Just war theory refers to both agents and actions. With respect to agents, it provides "licensing" requirements that determine whether an agent has the authority to prosecute war. This constitutes a presumption against agents, not a presumption against any particular act of war. With respect to actions, the theory gives criteria that must be met if war is to be conducted in a just manner. But just as requirements for prudent driving do not constitute a presumption against driving, neither do requirements for a just war constitute a presumption against war. We have a duty to drive our sick child to the hospital (a "presumption for driving," one might say) a well as a duty to drive safely. The Christian has a duty to pursue justice, and this may mean on occasion that a legitimate authority has a duty to pursue a just war. George Weigel is correct in sniffing out that the "presumption against war" is really a means of smuggling in pacifist assumptions, specifically the notion that no war is ever really just.
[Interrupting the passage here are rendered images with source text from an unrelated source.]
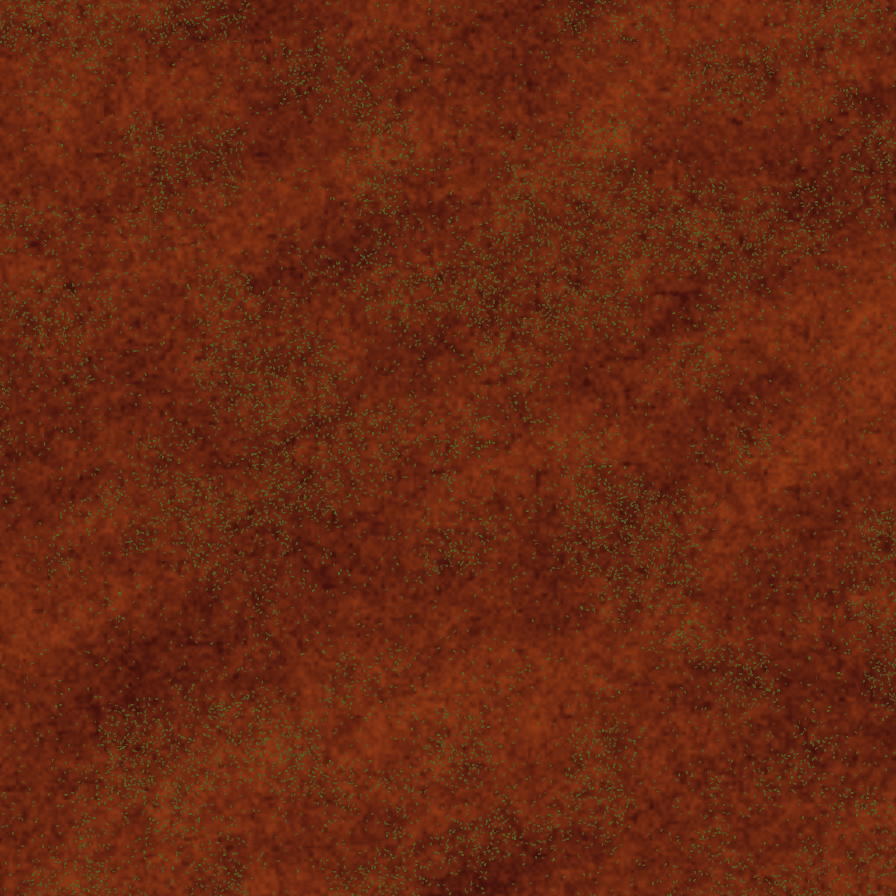
Reproduce this texture procedurally as a Shadertoy shader.

```glsl
#define STREAK_ANGLE 0.48
#define STREAK_FREQ vec2(4.2, 13.0)
#define STREAK_GAIN 0.68
#define MOTTLE_GAIN 0.50
#define GRAIN_FREQ 150.0
#define GRAIN_GAIN 0.66
#define SPECK_FREQ 256.0
#define SPECK_SHARE 0.27
#define DARK_RUST vec3(0.265, 0.070, 0.045)
#define LIGHT_RUST vec3(0.565, 0.222, 0.080)
#define OLIVE vec3(0.34, 0.32, 0.14)
#define MOSS vec3(0.29, 0.43, 0.14)

// Integer hash of a lattice cell, 0 to 1
float hash(vec2 cell, uint seed) {
    uvec2 q = uvec2(ivec2(cell)) * uvec2(1597334677u, 3812015801u);
    uint n = (q.x ^ q.y ^ (seed * 747796405u)) * 1597334677u;
    n = (n ^ (n >> 15)) * 2246822519u;
    n ^= n >> 13;
    return float(n >> 8) / 16777216.0;
}

float valueNoise(vec2 p, uint seed) {
    vec2 cell = floor(p);
    vec2 f = fract(p);
    f = f * f * (3.0 - 2.0 * f);
    float low = mix(hash(cell, seed), hash(cell + vec2(1, 0), seed), f.x);
    float high = mix(hash(cell + vec2(0, 1), seed), hash(cell + vec2(1, 1), seed), f.x);
    return mix(low, high, f.y);
}

float fbm(vec2 p, uint seed) {
    float sum = 0.0;
    float gain = 0.53;
    for (uint i = 0u; i < 4u; i++) {
        sum += gain * valueNoise(p, seed + i);
        p = mat2(1.6, 1.2, -1.2, 1.6) * p + 7.3;
        gain *= 0.5;
    }
    return sum;
}

vec2 rotate(vec2 p, float angle) {
    float c = cos(angle);
    float s = sin(angle);
    return vec2(c * p.x + s * p.y, c * p.y - s * p.x);
}

// Tone of the rust ground: long slanted streaks, soft mottling, fine grain
float rustTone(vec2 uv) {
    vec2 along = rotate(uv, STREAK_ANGLE);
    along.y += 0.04 * (fbm(uv * 6.0, 11u) - 0.5);
    float streak = fbm(along * STREAK_FREQ, 21u) - 0.5;
    float mottle = fbm(rotate(uv, 0.9) * 48.0, 31u) - 0.5;
    float grain = 0.55 * valueNoise(uv * GRAIN_FREQ, 41u)
                + 0.45 * valueNoise(uv * GRAIN_FREQ * 1.7, 42u) - 0.5;
    float pit = smoothstep(0.78, 0.97, valueNoise(uv * 110.0, 51u));
    return 0.53 + STREAK_GAIN * streak + MOTTLE_GAIN * mottle
         + GRAIN_GAIN * grain - 0.25 * pit;
}

// Tiny scattered dashes in loose clusters; x = cover, y = tint
vec2 speck(vec2 uv, float pixel) {
    vec2 p = rotate(uv, 0.7) * SPECK_FREQ;
    float cluster = smoothstep(0.33, 0.68, fbm(uv * 12.0, 61u));
    float chance = SPECK_SHARE * (0.20 + 1.6 * cluster * cluster);
    float edge = max(0.5 * pixel * SPECK_FREQ, 0.05);
    vec2 best = vec2(0.0);
    for (int j = -1; j <= 1; j++) {
        for (int i = -1; i <= 1; i++) {
            vec2 cell = floor(p) + vec2(i, j);
            if (hash(cell, 71u) > chance) continue;
            vec2 center = cell + vec2(hash(cell, 72u), hash(cell, 73u));
            vec2 d = rotate(p - center, 6.2832 * hash(cell, 74u));
            d.x -= clamp(d.x, -0.22, 0.22);
            float cover = 1.0 - smoothstep(0.25 - 0.5 * edge, 0.25 + 0.5 * edge, length(d));
            cover *= mix(0.55, 1.0, hash(cell, 75u));
            if (cover > best.x) best = vec2(cover, hash(cell, 76u));
        }
    }
    return best;
}

void mainImage(out vec4 fragColor, in vec2 fragCoord) {
    float pixel = 1.0 / iResolution.y;
    vec2 uv = fragCoord * pixel;
    vec3 color = mix(DARK_RUST, LIGHT_RUST, clamp(rustTone(uv), 0.0, 1.0));
    vec2 fleck = speck(uv, pixel);
    color = mix(color, mix(OLIVE, MOSS, fleck.y * fleck.y), fleck.x);
    fragColor = vec4(color, 1.0);
}
```
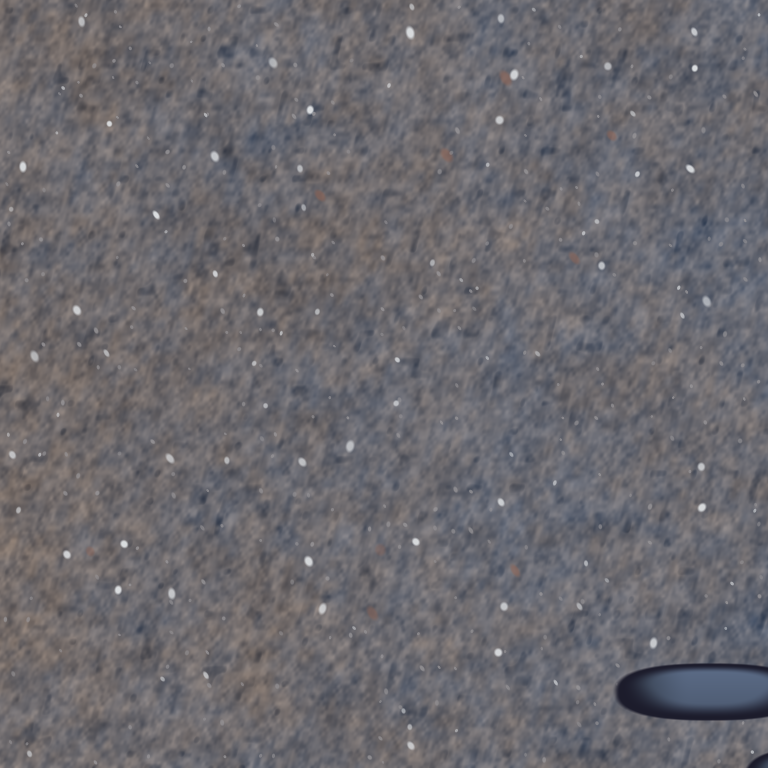
This texture is drawn by a WebGL 1 fragment shader. Its source:

```glsl
precision highp float;
uniform vec2 u_resolution;

const vec3 STONE_DARK = vec3(0.335, 0.338, 0.368);
const vec3 STONE_LIGHT = vec3(0.505, 0.484, 0.488);
const vec3 WARM_SHIFT = vec3(0.030, 0.0, -0.034);
const vec3 GLINT = vec3(0.86, 0.87, 0.88);
const vec3 PALE_GRAIN = vec3(0.60, 0.59, 0.60);
const vec3 RUST = vec3(0.56, 0.39, 0.33);
const vec3 RIM = vec3(0.11, 0.11, 0.17);
const vec3 STEEL = vec3(0.34, 0.40, 0.50);

float hash(vec2 p) {
  return fract(sin(dot(p, vec2(127.1, 311.7))) * 43758.5453);
}

float valueNoise(vec2 p) {
  vec2 cell = floor(p);
  vec2 f = fract(p);
  f = f * f * (3.0 - 2.0 * f);
  float low = mix(hash(cell), hash(cell + vec2(1.0, 0.0)), f.x);
  float high = mix(hash(cell + vec2(0.0, 1.0)), hash(cell + 1.0), f.x);
  return mix(low, high, f.y);
}

// Noise centred on zero
float grain(vec2 p, float frequency, float seed) {
  return valueNoise(p * frequency + seed) - 0.5;
}

// Sparse soft ovals, at most one in each grid cell
float specks(vec2 p, float cells, float chance, float radius, float seed) {
  vec2 cell = floor(p * cells);
  vec2 key = cell + seed;
  vec2 centre = 0.25 + 0.5 * vec2(hash(key + 3.1), hash(key + 7.7));
  vec2 offset = (fract(p * cells) - centre) / cells;
  offset.x += offset.y * (hash(key + 5.3) - 0.3) * 0.7;
  offset.y *= mix(0.65, 1.0, hash(key + 9.2));
  float size = radius * mix(0.55, 1.0, hash(key + 1.9));
  float present = step(hash(key), chance);
  float strength = mix(0.6, 1.0, hash(key + 4.4));
  return present * strength * (1.0 - smoothstep(size * 0.45, size * 1.1, length(offset)));
}

// Approximate distance to a rounded oval
float ovalDistance(vec2 p, vec2 centre, vec2 radii) {
  vec2 q = pow(abs(p - centre) / radii, vec2(2.5));
  return (pow(q.x + q.y, 0.4) - 1.0) * radii.y;
}

vec3 pavement(vec2 p) {
  // Grains stretched slightly upright and leaning
  vec2 g = vec2(p.x - 0.25 * p.y, p.y * 0.75);
  float tone = 0.54;
  tone += 0.62 * grain(g, 83.0, 11.0);
  tone += 0.66 * grain(g, 141.0, 37.0);
  tone += 0.50 * grain(g, 239.0, 71.0);
  tone += 0.26 * grain(p, 19.0, 5.0);
  tone += 0.14 * grain(p, 5.0, 23.0);

  // Small dark pits between the grains
  float pits = smoothstep(0.76, 0.97, valueNoise(g * 73.0 + 53.0));
  tone -= 0.55 * pits;
  vec3 color = mix(STONE_DARK, STONE_LIGHT, tone);

  // Brown and blue tints, warmer towards the left
  float warmth = 0.9 * grain(p, 6.0, 91.0) + 0.9 * grain(p, 27.0, 17.0);
  warmth += 0.7 * grain(g, 90.0, 63.0) + 0.7 * (0.5 - p.x);
  return color + WARM_SHIFT * warmth;
}

vec3 addSpecks(vec3 color, vec2 p) {
  color = mix(color, RUST, 0.6 * specks(p, 13.0, 0.05, 0.010, 29.0));
  color = mix(color, PALE_GRAIN, 0.8 * specks(p, 43.0, 0.16, 0.0036, 13.0));
  color = mix(color, GLINT, 0.7 * specks(p, 31.0, 0.05, 0.0042, 47.0));
  return mix(color, GLINT, specks(p, 16.0, 0.14, 0.0068, 83.0));
}

// Dark-rimmed smooth body lying on the ground
vec3 addBody(vec3 color, vec2 p, vec2 centre, vec2 radii) {
  float d = ovalDistance(p, centre, radii);
  float height = (p.y - centre.y) / radii.y;
  float rim = mix(0.012, 0.006, smoothstep(-0.6, 0.6, height));
  float inside = smoothstep(rim * 0.3, rim * 2.0, -d);
  vec3 body = STEEL * (0.96 + 0.10 * height);
  body *= mix(0.65, 1.0, smoothstep(-0.9, -0.2, (p.x - centre.x) / radii.x));
  body = mix(RIM, body, inside);
  return mix(color, body, 1.0 - smoothstep(-0.0015, 0.0015, d));
}

void main() {
  vec2 p = gl_FragCoord.xy / u_resolution;
  vec3 color = addSpecks(pavement(p), p);
  color = addBody(color, p, vec2(0.925, 0.099), vec2(0.123, 0.037));
  color = addBody(color, p, vec2(1.05, -0.015), vec2(0.08, 0.04));
  gl_FragColor = vec4(color, 1.0);
}
```
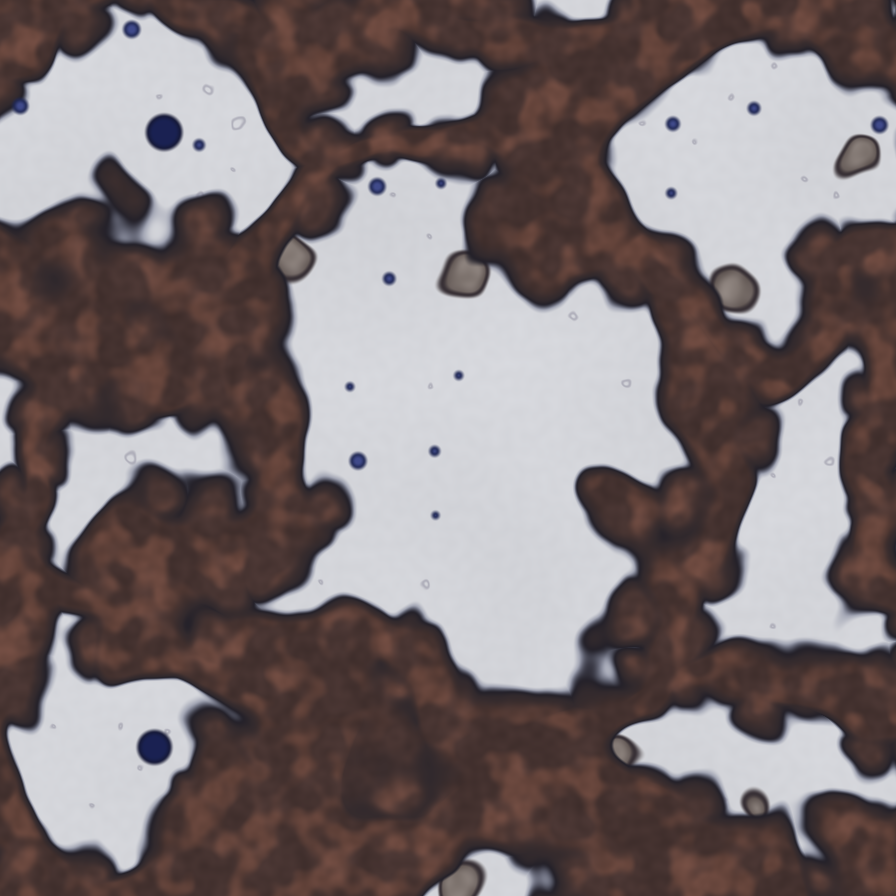
This texture is drawn by a WebGL 2 fragment shader. Its source:

```glsl
#version 300 es
precision highp float;

uniform vec2 u_resolution;
out vec4 fragColor;

vec2 hash2(vec2 p) {
    vec3 q = fract(vec3(p.xyx) * vec3(0.1031, 0.1030, 0.0973));
    q += dot(q, q.yzx + 33.33);
    return fract((q.xx + q.yz) * q.zy);
}

float gradientDot(vec2 cell, vec2 offset) {
    float angle = 6.2832 * hash2(cell + 17.0).x;
    return dot(vec2(cos(angle), sin(angle)), offset);
}

float gradientNoise(vec2 p) {
    vec2 i = floor(p), f = fract(p);
    vec2 u = f * f * f * (f * (f * 6.0 - 15.0) + 10.0);
    float low = mix(gradientDot(i, f), gradientDot(i + vec2(1, 0), f - vec2(1, 0)), u.x);
    float high = mix(gradientDot(i + vec2(0, 1), f - vec2(0, 1)), gradientDot(i + 1.0, f - 1.0), u.x);
    return 1.4 * mix(low, high, u.y);
}

// Positive in tissue, negative in the voids; walls keep neighbouring voids apart
float tissueField(vec2 p) {
    vec2 q = p * 3.0;
    q += 0.42 * vec2(gradientNoise(p * 4.5), gradientNoise(p * 4.5 + 40.0));
    q += 0.16 * vec2(gradientNoise(p * 12.0 + 9.0), gradientNoise(p * 12.0 + 70.0));
    float nearest = 9.0, second = 9.0;
    for (int y = -1; y <= 1; y++)
    for (int x = -1; x <= 1; x++) {
        vec2 id = floor(q) + vec2(x, y);
        bool central = id == vec2(1.0);
        float radius = central ? 0.78 : mix(0.16, 0.5, hash2(id + 57.0).x);
        vec2 centre = id + 0.5 + (hash2(id + 31.0) - 0.5) * (central ? 0.15 : 0.5);
        float d = length(q - centre) - radius;
        second = min(second, max(d, nearest));
        nearest = min(nearest, d);
    }
    return max(nearest, 0.2 - 0.5 * (second - nearest)) / 3.0;
}

// Distances to the round cells: x solid ones, y pale ones at the margin
vec2 roundCells(vec2 p) {
    vec2 q = p * 15.0, result = vec2(1.0);
    q += 0.25 * vec2(gradientNoise(p * 16.0 + 3.0), gradientNoise(p * 16.0 + 90.0));
    for (int y = -1; y <= 1; y++)
    for (int x = -1; x <= 1; x++) {
        vec2 id = floor(q) + vec2(x, y);
        vec2 centre = id + 0.5 + (hash2(id + 101.0) - 0.5) * 0.6;
        vec2 kind = hash2(id + 211.0);
        float d = (length(q - centre) - mix(0.38, 0.62, kind.x)) / 15.0;
        float field = tissueField(centre / 15.0);
        if (field > 0.017) result.x = min(result.x, d);
        else if (field > -0.008 && kind.y < 0.17) result.y = min(result.y, d + 0.012);
    }
    return result;
}

// Sparse droplets in the voids: signed distance
float droplets(vec2 p, float count, float chance, float smallest, float largest) {
    vec2 id = floor(p * count);
    vec2 kind = hash2(id + count * 13.0);
    vec2 centre = (id + 0.5 + (hash2(id + count * 29.0) - 0.5) * 0.6) / count;
    if (kind.x > chance || tissueField(centre) > -0.006) return 1.0;
    return length(p - centre) - mix(smallest, largest, kind.y * kind.y);
}

float smoothMin(float a, float b, float k) {
    float h = max(k - abs(a - b), 0.0) / k;
    return min(a, b) - 0.25 * h * h * k;
}

void main() {
    vec2 p = gl_FragCoord.xy / u_resolution.y;
    vec2 cells = roundCells(p);
    float edge = smoothMin(cells.x, 0.019 - tissueField(p), 0.01);
    edge += 0.003 * gradientNoise(p * 38.0);
    float depth = -edge;
    float fine = gradientNoise(p * 75.0);

    // Pale ground with a bluish fringe beside the tissue
    vec3 color = vec3(0.83, 0.835, 0.855) + 0.015 * gradientNoise(p * 6.0) + 0.01 * fine;
    color = mix(color, vec3(0.46, 0.48, 0.57), 0.75 * smoothstep(0.008, 0.0, edge));

    // Faint debris, broken up by the fine grain
    float speck = droplets(p + 0.003 * fine, 24.0, 0.2, 0.0015, 0.006);
    color = mix(color, vec3(0.48, 0.47, 0.55), 0.4 * smoothstep(0.003, 0.0, abs(speck)));

    // Translucent cells with dark outlines
    float ghost = cells.y;
    vec3 ghostColor = mix(vec3(0.36, 0.32, 0.31), vec3(0.53, 0.49, 0.47), smoothstep(0.0, -0.016, ghost));
    ghostColor += 0.07 * gradientNoise(p * 50.0);
    ghostColor = mix(ghostColor, vec3(0.22, 0.19, 0.21), smoothstep(0.005, 0.001, abs(ghost + 0.002)));
    color = mix(color, ghostColor, smoothstep(0.003, -0.003, ghost));

    // Mottled brown tissue, darker towards its margin and between cells
    float mottle = gradientNoise(p * 20.0) + 0.7 * gradientNoise(p * 43.0 + 5.0);
    float warmth = smoothstep(-0.25, 0.6, mottle) * smoothstep(0.004, 0.035, depth);
    vec3 tissue = mix(vec3(0.285, 0.208, 0.197), vec3(0.43, 0.29, 0.25), warmth);
    tissue *= mix(0.92, 1.0, smoothstep(0.0, -0.02, cells.x)) * (1.0 + 0.09 * fine);
    tissue = mix(vec3(0.19, 0.16, 0.175), tissue, smoothstep(0.004, 0.021, depth));
    tissue = mix(vec3(0.12, 0.115, 0.155), tissue, smoothstep(0.0, 0.008, depth));
    color = mix(color, tissue, smoothstep(0.0035, -0.0035, edge));

    // Navy droplets, the little ones with lighter cores
    float small = droplets(p, 11.0, 0.4, 0.004, 0.012);
    float large = droplets(p, 4.0, 0.36, 0.019, 0.028);
    vec3 core = mix(vec3(0.13, 0.16, 0.33), vec3(0.25, 0.29, 0.54), smoothstep(-0.001, -0.007, small));
    color = mix(color, core, smoothstep(0.003, -0.003, small));
    vec3 navy = mix(vec3(0.08, 0.09, 0.20), vec3(0.10, 0.13, 0.32), smoothstep(0.0, -0.008, large));
    color = mix(color, navy, smoothstep(0.003, -0.003, large));

    fragColor = vec4(color, 1.0);
}
```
I side with George Weigel in his exchange with Paul J. Griffiths, but I think most of Weigel's opponents fail to understand what he means when he denies that there is a "presumption against violence." These opponents think Weigel is denying the traditional criterion of last resort: If a cause is just, then authorities must not go to war immediately, but determine if there are other reasonable means for accomplishing the same goal. Perhaps it is the vague similarity of this criterion to a "presumption against violence" that has made it so easy for that concept to be smuggled into just war thinking.
The "presumption against violence" is a way of thinking about war based on the proportionalist method of ethical reasoning. As James Turner Johnson pointed out in "Just War, As It Was and Is" (FT, January), the concept originated with the Quaker James...